● **Records shown**
--- START ---
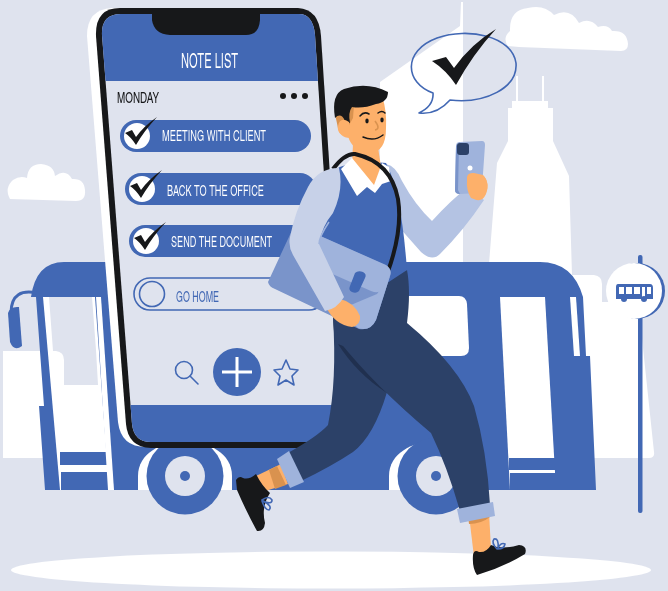
<!DOCTYPE html>
<html lang="en">
<head>
<meta charset="utf-8">
<title>Note list</title>
<style>
:root {
  --sky: #dfe3ee;
  --white: #ffffff;
  --blue: #4268b4;
  --navy: #2c4168;
  --navy-deep: #20304f;
  --mid: #7a94ca;
  --soft: #9fb3dc;
  --pale: #b4c3e3;
  --sleeve: #c7d1e8;
  --ink: #17181a;
  --skin: #fdb06a;
  --skin-shade: #d9924f;
}
html, body { margin: 0; padding: 0; overflow: hidden; background: var(--sky); }
svg { display: block; width: 668px; height: 591px; }
.sky { fill: var(--sky); }
.white { fill: var(--white); }
.blue { fill: var(--blue); }
.navy { fill: var(--navy); }
.navy-deep { fill: var(--navy-deep); }
.mid { fill: var(--mid); }
.soft { fill: var(--soft); }
.pale { fill: var(--pale); }
.sleeve { fill: var(--sleeve); }
.ink { fill: var(--ink); }
.skin { fill: var(--skin); }
.skin-shade { fill: var(--skin-shade); }
.line { fill: none; stroke: var(--blue); stroke-width: 1.6; stroke-linecap: round; stroke-linejoin: round; }
.ink-line { fill: none; stroke: var(--ink); stroke-width: 1.5; stroke-linecap: round; }
text { font-family: "TeX Gyre Heros Cn", "Liberation Sans", sans-serif; font-size: 15.5px; fill: var(--white); }
.title { font-size: 20px; }
.day { fill: var(--ink); }
.open { fill: var(--blue); }
</style>
</head>
<body>
<svg viewBox="0 0 668 591" role="img" aria-label="Man running past a bus and a large phone with a note list">
  <defs>
    <path id="tick" d="M0 12 L7 9 L11 16 Q19 5 32 -4 Q19 10 11 24 Q6 16 0 12Z"/>
    <g id="wheel">
      <path class="white" d="M-47 14 V0 C-47 -46 47 -46 47 0 V14Z"/>
      <circle class="blue" r="38.5"/>
      <circle class="sky" r="20"/>
      <circle class="blue" r="5"/>
    </g>
    <g id="task">
      <rect class="blue" width="191" height="32" rx="16"/>
      <circle class="white" cx="17" cy="16" r="13"/>
      <use href="#tick" class="ink" x="5" y="1"/>
    </g>
    <clipPath id="screen-clip">
      <path d="M102 35 Q101 14 121 14 H299 Q313 14 315 35 L340 424 Q340 442 324 442 H151 Q134 442 132 424Z"/>
    </clipPath>
  </defs>

  <rect class="sky" width="668" height="591"/>

  <g id="skyline" class="white">
    <path d="M380 82 L460 26 L461 2 H463 V264 H380Z"/>
    <path d="M489 264 L497 163 L508 141 V108 H512 V101 H516 V76 H518 V101 H542 V76 H544 V101 H548 V108 H553 V141 L569 176 L572 275 H594 Q602 276 602 284 V302 H632 Q638 302 639 310 L654 452 Q655 458 649 458 H489Z"/>
    <path d="M3 351 H56 Q64 352 64 360 V385 H104 V458 H3Z"/>
  </g>
  <g id="clouds" class="white">
    <path d="M508 46 Q502 38 510 31 Q509 10 528 8 Q544 4 554 15 Q570 7 579 23 Q590 17 598 27 Q608 24 612 31 Q627 30 628 44 Q628 51 621 51 L519 47Z"/>
    <path d="M10 199 Q4 188 13 180 Q20 175 27 178 Q28 164 41 164 Q54 165 55 176 Q66 168 72 179 Q84 178 85 190 Q86 201 76 201Z"/>
  </g>
  <ellipse id="ground" class="white" cx="331" cy="570" rx="320" ry="18.500"/>

  <g id="bus">
    <path class="blue" d="M31 297 Q36 262 64 262 H540 Q573 262 583 297 L586 356 H590 L596 490 H45 L39 406 H44 L36 297Z"/>
    <path class="white" d="M43 297 H95 L109 490 H60Z"/>
    <path class="sky" d="M49 297 H92 L96 350 L98 385 H64 V360 Q64 352 56 351 H53Z"/>
    <path class="blue" d="M60 452 H107 V465 H60Z M61 472 H108 V490 H61Z"/>
    <path class="white" d="M96 297 H101 L114 490 H108Z"/>
    <path class="white" d="M398 296 H459 Q466 296 467 304 L469 348 Q469 356 461 356 H398Z"/>
    <path class="white" d="M500 297 H545 L556 490 H510Z"/>
    <path class="blue" d="M509 458 H555 V470 H509Z M510 473 H556 V490 H510Z"/>
    <path class="white" d="M570 297 H576 L580 356 H574Z"/>
    <path d="M37 293 C22 290 11 294 11 313" fill="none" stroke="var(--blue)" stroke-width="3"/>
    <path class="blue" d="M8 313 Q10 306 19 307 L22 346 Q14 352 10 342Z"/>
    <use href="#wheel" x="185" y="476"/>
    <use href="#wheel" x="436" y="476"/>
  </g>

  <g id="bus-stop">
    <rect class="blue" x="638" y="255" width="4.500" height="258" rx="2"/>
    <circle class="blue" cx="637" cy="291" r="28"/>
    <circle class="white" cx="634" cy="291" r="28"/>
    <path class="blue" d="M618 284 H650 Q653 284 653 288 V299 H616 V287 Q616 284 618 284Z"/>
    <path class="white" d="M619 287 H624 V294 H619Z M626 287 H632 V294 H626Z M634 287 H640 V294 H634Z M642 287 H645 V297 H642Z M647 287 H651 V294 H647Z"/>
    <circle class="blue" cx="624" cy="299" r="3"/>
    <circle class="blue" cx="644" cy="299" r="3"/>
  </g>

  <g id="phone">
    <path class="white" d="M87 36 Q87 9 112 8 H150 V447 H146 Q121 447 118 422Z"/>
    <path class="ink" d="M96 36 Q95 8 120 8 H298 Q319 9 321 36 L346 424 Q346 448 325 448 H151 Q128 447 126 424Z"/>
    <g clip-path="url(#screen-clip)">
      <rect class="sky" x="90" y="10" width="270" height="440"/>
      <rect class="blue" x="90" y="10" width="270" height="71"/>
      <rect class="blue" x="90" y="405" width="270" height="45"/>
      <path class="ink" d="M152 10 H260 V20 Q259 35 246 35 H170 Q154 34 152 20Z"/>
    </g>
    <text class="title" x="181" y="68" textLength="57" lengthAdjust="spacingAndGlyphs">NOTE LIST</text>
    <text class="day" x="117" y="103" textLength="42" lengthAdjust="spacingAndGlyphs">MONDAY</text>
    <g class="ink"><circle cx="283" cy="96" r="3"/><circle cx="294" cy="96" r="3"/><circle cx="305" cy="96" r="3"/></g>
    <use href="#task" x="120" y="120"/>
    <use href="#task" x="125" y="173"/>
    <use href="#task" x="129" y="225"/>
    <rect class="line" x="134" y="278" width="191" height="32" rx="16"/>
    <circle class="line" cx="152" cy="294" r="12.500"/>
    <text x="162" y="141" textLength="104" lengthAdjust="spacingAndGlyphs">MEETING WITH CLIENT</text>
    <text x="167" y="196" textLength="97" lengthAdjust="spacingAndGlyphs">BACK TO THE OFFICE</text>
    <text x="171" y="247" textLength="101" lengthAdjust="spacingAndGlyphs">SEND THE DOCUMENT</text>
    <text class="open" x="176" y="302" textLength="43" lengthAdjust="spacingAndGlyphs">GO HOME</text>
    <g id="toolbar">
      <circle class="line" cx="184" cy="370" r="8.500"/>
      <path class="line" d="M190 376 L198 384"/>
      <circle class="blue" cx="237" cy="372" r="24"/>
      <path d="M237 357 V387 M222 372 H252" stroke="var(--white)" stroke-width="3"/>
      <path class="line" d="M286 360 L290 369 L298 370 L292 376 L294 385 L286 380 L278 385 L280 376 L274 370 L282 369Z"/>
    </g>
  </g>

  <g id="speech-bubble">
    <path class="line" d="M433 93 C405 83 402 51 437 38 C468 27 512 36 516 63 C518 88 485 104 450 100 Q437 115 419 113 Q434 106 433 93Z"/>
    <path class="ink" d="M432 61 L446 57 L454 68 Q471 44 496 29 Q473 54 456 85 Q446 70 432 61Z"/>
  </g>

  <g id="man">
    <g id="far-arm">
      <path class="pale" d="M386 164 Q396 166 402 181 Q415 205 432 221 Q451 200 467 188 L484 200 Q464 230 440 254 Q432 262 421 252 L398 226Z"/>
      <path class="skin" d="M466 190 Q464 176 474 172 L484 176 Q490 184 486 194 Q482 203 474 199Z"/>
      <path class="soft" d="M460 142 L482 141 Q485 141 485 145 L482 188 Q481 193 477 193 L460 194 Q455 194 455 190 L456 146 Q456 142 460 142Z"/>
      <path class="mid" d="M460 142 L456 146 L455 190 Q455 194 460 194 L458 190 L459 146Z"/>
      <rect class="navy" x="457" y="143" width="12" height="12" rx="3"/>
      <circle class="white" cx="470" cy="168" r="2.500"/>
      <path class="skin" d="M467 180 Q466 172 474 173 L483 175 Q490 182 486 193 Q481 202 471 198 Q466 190 467 180Z"/>
    </g>

    <g id="back-leg">
      <path class="skin" d="M281 464 L256 476 L262 492 L288 484Z"/>
      <path class="skin-shade" d="M277 466 L269 470 L275 489 L286 485Z"/>
      <path class="ink" d="M236 480 Q239 475 243 478 Q249 480 256 474 Q262 486 270 493 Q261 507 265 523 Q264 532 257 531 Q246 511 237 490Z"/>
      <path class="line" d="M262 500 Q269 495 272 500 Q272 505 263 501 Q273 506 269 510 Q265 510 262 501"/>
      <path class="navy" d="M333 318 L406 320 L387 392 Q374 436 353 452 Q332 466 301 481 L286 454 Q317 437 328 425 Q337 380 333 318Z"/>
      <path class="navy-deep" d="M338 344 L395 366 L387 393 Q357 374 338 344Z"/>
      <path class="soft" d="M277 459 L289 451 L304 482 L290 488Z"/>
    </g>

    <g id="front-leg">
      <path class="skin" d="M469 515 L474 557 L491 549 L489 512Z"/>
      <path class="skin-shade" d="M468 516 L469 524 Q481 524 490 517 V512Z"/>
      <path class="ink" d="M473 555 Q474 549 479 552 Q486 553 491 545 Q502 550 519 545 Q528 546 525 554 Q502 568 477 575 Q472 568 473 555Z"/>
      <path class="line" d="M497 549 Q491 543 494 539 Q499 538 498 548 Q501 542 505 544 Q504 549 498 549"/>
      <path class="navy" d="M334 318 L407 270 Q411 291 407 323 Q459 366 474 406 Q487 451 490 505 L460 511 Q447 466 431 433 Q375 386 339 341Z"/>
      <path class="soft" d="M457 509 L493 502 L495 516 L460 523Z"/>
    </g>

    <g id="torso">
      <path class="blue" d="M335 170 Q350 159 386 163 Q401 190 407 270 L372 282 L320 254 Q317 210 335 170Z"/>
      <path class="skin" d="M353 144 L378 147 L381 167 L374 187 L352 164Z"/>
      <path class="white" d="M352 158 L374 185 L382 163 L389 167 L391 181 L382 184 L375 193 L367 187 L357 196 L341 169Z"/>
      <path d="M333 169 Q345 153 355 154 Q391 162 398 199 Q403 231 387 274" fill="none" stroke="var(--ink)" stroke-width="4"/>
    </g>

    <g id="head">
      <path class="skin" d="M344 105 L382 96 Q387 111 386 128 Q386 152 370 153 Q352 151 348 136 Q336 136 338 124 Q341 118 346 122Z"/>
      <path class="skin-shade" d="M335 114 L344 104 L354 105 L353 118 L348 127 Q340 121 338 128Z"/>
      <path class="ink" d="M335 118 Q331 94 344 89 Q367 81 388 92 Q388 102 376 104 Q363 109 352 107 Q348 112 350 123 L345 121 Q341 112 335 118Z"/>
      <path class="skin" d="M349 122 Q340 116 338 126 Q339 138 350 138Z"/>
      <ellipse class="ink" cx="367" cy="121" rx="1.700" ry="2.400"/>
      <ellipse class="ink" cx="382" cy="120" rx="1.700" ry="2.400"/>
      <path class="ink-line" d="M360 116 Q364 111 369 114 M378 113 Q382 110 385 113 M363 137 Q374 142 383 135"/>
      <path d="M375 121 Q381 129 375 130" fill="none" stroke="var(--skin-shade)" stroke-width="1.500"/>
    </g>

    <g id="bag">
      <path class="mid" d="M294 226 L268 282 Q269 287 275 289 L359 329 Q371 331 376 320 L391 273 Q391 268 385 265 L309 231Z"/>
      <path class="soft" d="M309 231 L386 265 Q392 269 390 276 L382 290 Q378 294 371 291 L312 265 Q321 248 309 231Z"/>
      <path class="soft" d="M339 310 L377 294 L390 276 L376 320 Q370 332 358 328Z"/>
      <path class="blue" d="M355 273 Q358 270 363 272 Q367 274 365 278 L359 291 Q356 294 352 292 Q348 290 350 286Z"/>
    </g>

    <g id="near-arm">
      <path class="skin" d="M326 307 L340 299 Q354 302 360 316 Q361 325 352 327 Q335 325 326 307Z"/>
      <path class="sleeve" d="M339 168 Q318 168 308 187 Q295 211 290 237 Q288 246 293 255 L325 311 Q337 309 344 297 L319 244 Q322 226 333 213 Q344 190 339 168Z"/>
      <path d="M319 244 Q319 237 329 222" fill="none" stroke="var(--soft)" stroke-width="1.500"/>
    </g>
  </g>
</svg>
</body>
</html>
--- END ---
● **Task requirements**
Identify the lines of the data that contain the word "rect". Copy each of them.

● **Finished exercise**
      <rect class="blue" width="191" height="32" rx="16"/>
  <rect class="sky" width="668" height="591"/>
    <rect class="blue" x="638" y="255" width="4.500" height="258" rx="2"/>
      <rect class="sky" x="90" y="10" width="270" height="440"/>
      <rect class="blue" x="90" y="10" width="270" height="71"/>
      <rect class="blue" x="90" y="405" width="270" height="45"/>
    <rect class="line" x="134" y="278" width="191" height="32" rx="16"/>
      <rect class="navy" x="457" y="143" width="12" height="12" rx="3"/>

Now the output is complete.